But what I don't expect in Taipei, the capital city of 2.7 million people and plenty of high-rise, are dozens of hot springs and a culture of open-air bathing.
Beitou, the northernmost of Taipei's 12 districts located at the foot of Danfeng Mountain, is a volcanic crater called the Thermal Valley. Nicknamed "Hell Valley" by locals, this hotspot just 30 minutes from the city centre, has one of the largest concentrations of hot springs in the world.
I know nothing of this steamy wonderland when my small group of travellers sets off to the Gaia Hotel for what is billed as a "hot springs experience". I love a trip to a day spa more than anyone, but I am uncertain about the protocol. Will this be a naked outdoor immersion with other participants or does one require a swimsuit?
Taiwan's bathing culture dates to the Japanese occupation of the island, a 50-year period from 1895. The colonial rulers introduced their beloved onsen to Taiwan and in 1913 opened a Japanese-style public bathhouse in Beitou Park, a green space bordering the Thermal Valley. Today the historic bathhouse has become the Hot Springs Museum, however, a new six-pool public facility replaced it in 1991 and today there are some 40 spa hotels within walking distance of the park.
The Gaia Hotel, named for the Greek earth goddess, is exquisite. We are ushered into the hotel's four-storey atrium with walls lined with more than 4000 books. A stunning fibre-optic chandelier of 1134 crystal balls dangles from the ceiling. Called the Library, it's the hotel lobby, and despite the opulent light fitting, it has a rather Scandinavian minimalist design. It's a place I could easily linger, happily leafing through a few of the books.
But the spa hostesses appear, and the bathing mystery is soon revealed. The 10 of us is each escorted to an individual hot springs room.
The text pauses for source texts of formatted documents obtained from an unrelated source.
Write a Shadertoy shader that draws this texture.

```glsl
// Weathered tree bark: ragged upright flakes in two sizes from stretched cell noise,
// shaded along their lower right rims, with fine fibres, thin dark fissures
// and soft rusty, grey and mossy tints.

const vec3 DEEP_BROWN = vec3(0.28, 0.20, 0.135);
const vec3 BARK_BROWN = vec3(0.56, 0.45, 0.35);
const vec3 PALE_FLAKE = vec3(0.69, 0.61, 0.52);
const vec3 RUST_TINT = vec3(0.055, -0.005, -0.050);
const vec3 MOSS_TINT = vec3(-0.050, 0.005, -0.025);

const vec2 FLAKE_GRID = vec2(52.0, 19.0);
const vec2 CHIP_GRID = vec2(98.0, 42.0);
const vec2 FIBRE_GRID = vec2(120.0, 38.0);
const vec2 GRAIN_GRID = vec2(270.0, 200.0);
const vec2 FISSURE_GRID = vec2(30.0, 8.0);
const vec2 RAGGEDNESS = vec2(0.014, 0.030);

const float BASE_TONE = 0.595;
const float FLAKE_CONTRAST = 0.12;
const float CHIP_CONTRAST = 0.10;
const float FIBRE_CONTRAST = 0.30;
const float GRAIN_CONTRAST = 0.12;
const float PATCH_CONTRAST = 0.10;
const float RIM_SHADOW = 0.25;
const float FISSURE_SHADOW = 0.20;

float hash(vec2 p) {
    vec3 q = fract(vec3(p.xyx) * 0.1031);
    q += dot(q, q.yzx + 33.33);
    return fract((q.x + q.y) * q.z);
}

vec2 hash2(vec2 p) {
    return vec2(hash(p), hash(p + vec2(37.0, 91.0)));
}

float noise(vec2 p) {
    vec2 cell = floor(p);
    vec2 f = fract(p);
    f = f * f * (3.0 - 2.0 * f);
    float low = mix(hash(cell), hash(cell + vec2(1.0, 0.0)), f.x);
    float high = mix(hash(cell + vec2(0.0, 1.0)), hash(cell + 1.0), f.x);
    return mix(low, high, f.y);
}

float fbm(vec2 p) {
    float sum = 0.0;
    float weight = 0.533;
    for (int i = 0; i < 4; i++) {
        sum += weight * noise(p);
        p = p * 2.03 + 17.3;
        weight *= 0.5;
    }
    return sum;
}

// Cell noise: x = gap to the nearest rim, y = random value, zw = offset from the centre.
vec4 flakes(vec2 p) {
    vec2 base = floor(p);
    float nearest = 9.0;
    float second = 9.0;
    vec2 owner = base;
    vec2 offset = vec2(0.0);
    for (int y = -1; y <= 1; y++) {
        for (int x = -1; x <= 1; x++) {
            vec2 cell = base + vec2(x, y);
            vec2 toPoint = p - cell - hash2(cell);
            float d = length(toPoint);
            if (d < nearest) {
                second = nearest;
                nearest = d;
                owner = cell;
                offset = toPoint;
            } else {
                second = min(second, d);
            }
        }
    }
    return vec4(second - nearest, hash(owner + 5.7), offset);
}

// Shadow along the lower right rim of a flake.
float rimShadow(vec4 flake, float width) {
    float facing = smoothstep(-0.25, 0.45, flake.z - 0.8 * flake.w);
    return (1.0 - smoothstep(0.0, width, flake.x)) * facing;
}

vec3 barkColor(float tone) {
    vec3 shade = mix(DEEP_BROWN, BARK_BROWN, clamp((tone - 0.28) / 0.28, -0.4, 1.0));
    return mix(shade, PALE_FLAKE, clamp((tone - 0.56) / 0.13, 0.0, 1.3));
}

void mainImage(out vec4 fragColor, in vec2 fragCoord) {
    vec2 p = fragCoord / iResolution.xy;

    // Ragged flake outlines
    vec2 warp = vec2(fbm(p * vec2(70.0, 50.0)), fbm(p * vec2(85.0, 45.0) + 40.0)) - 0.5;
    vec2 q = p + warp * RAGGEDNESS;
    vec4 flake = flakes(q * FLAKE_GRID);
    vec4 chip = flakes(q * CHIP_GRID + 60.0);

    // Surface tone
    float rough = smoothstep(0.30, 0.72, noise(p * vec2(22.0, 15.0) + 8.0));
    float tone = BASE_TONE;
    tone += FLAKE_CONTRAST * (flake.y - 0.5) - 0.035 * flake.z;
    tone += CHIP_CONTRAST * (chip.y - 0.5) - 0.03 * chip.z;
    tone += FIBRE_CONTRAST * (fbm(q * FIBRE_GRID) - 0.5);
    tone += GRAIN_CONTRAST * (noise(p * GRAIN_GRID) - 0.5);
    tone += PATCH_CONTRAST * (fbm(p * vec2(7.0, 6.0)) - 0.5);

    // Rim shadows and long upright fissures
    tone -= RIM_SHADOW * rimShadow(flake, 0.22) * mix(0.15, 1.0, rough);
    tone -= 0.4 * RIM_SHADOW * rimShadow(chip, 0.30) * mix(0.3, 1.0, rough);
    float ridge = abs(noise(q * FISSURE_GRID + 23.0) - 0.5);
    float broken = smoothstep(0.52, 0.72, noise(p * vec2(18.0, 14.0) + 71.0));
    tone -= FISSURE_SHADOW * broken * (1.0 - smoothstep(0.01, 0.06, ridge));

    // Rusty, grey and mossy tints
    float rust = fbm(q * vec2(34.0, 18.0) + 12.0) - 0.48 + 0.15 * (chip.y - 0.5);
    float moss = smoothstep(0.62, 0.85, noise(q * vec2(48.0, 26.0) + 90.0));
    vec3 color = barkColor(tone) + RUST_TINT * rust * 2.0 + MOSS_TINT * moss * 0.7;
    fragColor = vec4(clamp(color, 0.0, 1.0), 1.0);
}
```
Although the Gaia's staff speak little English, we quickly get the idea that this is a very private soak (no swimsuit needed); a time to simply relax and do as we please. The attendant points to a phone in the spa room and indicates she'll ring me in 90 minutes.
What absolute bliss I think to loll about in a bath after several days of sightseeing where I caught bullet trains and ate far too much.
The deep tub, which is meant for two, takes a while to fill with the piping hot water from the sulphur-heated thermal valley. There's a wooden scoop for personal dousing, a bunch of soft towels, slippers and a hair dryer. There's nothing to do but wallow in my personal bathhouse, which is one of 20 available for hire by non-hotel guests. Time slips away but as it's a little too steamy, I am already dressed and drying my hair by the time the phone rings. Ninety minutes in that tub would give anyone prune skin and quite possibly, palpitations. An hour is just perfect.
Cathay Pacific flies to Taipei via Hong Kong daily. See cathypacific.com
China Airlines has direct flights from Sydney and Melbourne. See china-airlines.com/au/en
The Gaia Hotel, Beitou has 48 rooms, each with a private hot springs bath. Private baths for non-guests cost US$85 (A$123) for 90 minutes for two people. The hotel will pick up guests from the nearby Xinbeitou metro station. See thegaiahotel.com/en/
Caroline Gladstone travelled courtesy of the Ministry of Foreign Affairs, Taiwan.